## ACTION ITEM
What is needed is each line of the data below that holds the string "return".

^^^^^^^^

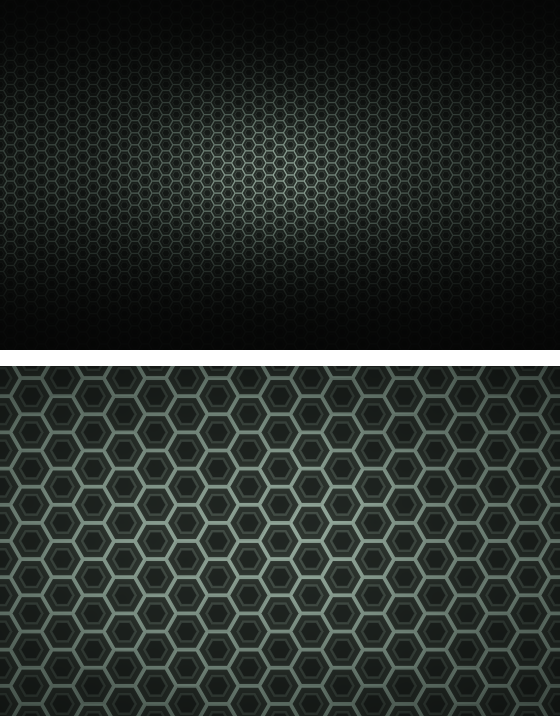
Top: the whole. Bottom: its middle third, enlarged.
This pattern is drawn by a Shadertoy shader. Its source:

```glsl
// Dark honeycomb mesh with nested hexagons under a soft central light; tiles on all sides.
const float TAU = 6.2831853;
const float SQRT3 = 1.7320508;

const vec2 REPEATS = vec2(27.0, 29.0);      // column pairs across, cells down
const float WALL_RADIUS = 0.5;              // apothem, in cell heights
const float WALL_HALF_WIDTH = 0.052;
const float RING_RADIUS = 0.27;
const float RING_HALF_WIDTH = 0.035;
const float RING_STRENGTH = 0.27;
const float GLOW_STRENGTH = 0.16;
const float GLOW_FALLOFF = 11.0;

const vec3 FILL_COLOR = vec3(0.145, 0.170, 0.150);
const vec3 CORE_COLOR = vec3(0.105, 0.125, 0.112);
const vec3 WALL_COLOR = vec3(0.540, 0.620, 0.570);
const vec3 FLOOR_COLOR = vec3(0.018, 0.019, 0.018);
const vec3 DIM_TINT = vec3(0.93, 1.02, 0.99);

const vec2 LIGHT_CENTER = vec2(0.485, 0.505);
const vec2 LIGHT_TIGHTNESS = vec2(1.35, 0.85);
const float SIDE_LIGHT = 0.36;              // level away from the central spot
const float EDGE_LIGHT = 0.07;              // level at the top and bottom
const float MOTTLE = 0.05;

// Offset from the nearest centre of a flat-topped hexagonal lattice
vec2 hexOffset(vec2 p) {
    vec2 period = vec2(SQRT3, 1.0);
    vec2 a = mod(p + 0.5 * period, period) - 0.5 * period;
    vec2 b = mod(p, period) - 0.5 * period;
    return dot(a, a) < dot(b, b) ? a : b;
}

// Hexagonal radius: equals the apothem along each side
float hexRadius(vec2 p) {
    p = abs(p);
    return max(p.y, dot(p, vec2(0.5 * SQRT3, 0.5)));
}

// Antialiased line around distance zero
float stroke(float dist, float halfWidth, float pixel) {
    float soft = 0.6 * pixel;
    return 1.0 - smoothstep(halfWidth - soft, halfWidth + soft, abs(dist));
}

// Horizontal band plus a central spot, both periodic
float lightLevel(vec2 uv) {
    vec2 wave = 1.0 - cos(TAU * (uv - LIGHT_CENTER));
    float spot = exp(-dot(LIGHT_TIGHTNESS, wave));
    float band = mix(1.0, EDGE_LIGHT, 0.5 * wave.y);
    return band * mix(SIDE_LIGHT, 1.0, spot);
}

// Layered sines with whole frequencies, so the variation wraps
float mottle(vec2 uv) {
    return 0.6 * sin(TAU * dot(uv, vec2(7.0, 5.0)) + 2.0 * sin(TAU * uv.y * 3.0))
         + 0.4 * sin(TAU * dot(uv, vec2(-11.0, 13.0)) + 1.7);
}

void mainImage(out vec4 fragColor, in vec2 fragCoord) {
    vec2 uv = fragCoord / iResolution.xy;
    vec2 cellScale = REPEATS * vec2(SQRT3, 1.0);
    float pixel = REPEATS.y / iResolution.y;

    // Nested hexagons
    vec2 offset = hexOffset(uv * cellScale);
    float radius = hexRadius(offset);
    float wallDist = WALL_RADIUS - radius;
    float wall = stroke(wallDist, WALL_HALF_WIDTH, pixel);
    float ring = stroke(radius - RING_RADIUS, RING_HALF_WIDTH, pixel);
    float glow = GLOW_STRENGTH * exp(-GLOW_FALLOFF * wallDist);
    float core = 1.0 - smoothstep(RING_RADIUS - pixel, RING_RADIUS, radius);

    vec3 color = mix(FILL_COLOR, CORE_COLOR, core);
    color = mix(color, WALL_COLOR, max(glow, RING_STRENGTH * ring));
    color = mix(color, WALL_COLOR, wall);

    // Lighting, with a slight change from cell to cell
    vec2 cellCenter = uv - offset / cellScale;
    float light = lightLevel(uv);
    color *= light * (1.0 + MOTTLE * mottle(cellCenter));
    color *= mix(DIM_TINT, vec3(1.0), light);
    fragColor = vec4(color + FLOOR_COLOR, 1.0);
}
```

^^^^^^^^

## WRITTEN SOLUTION
    return dot(a, a) < dot(b, b) ? a : b;
    return max(p.y, dot(p, vec2(0.5 * SQRT3, 0.5)));
    return 1.0 - smoothstep(halfWidth - soft, halfWidth + soft, abs(dist));
    return band * mix(SIDE_LIGHT, 1.0, spot);
    return 0.6 * sin(TAU * dot(uv, vec2(7.0, 5.0)) + 2.0 * sin(TAU * uv.y * 3.0))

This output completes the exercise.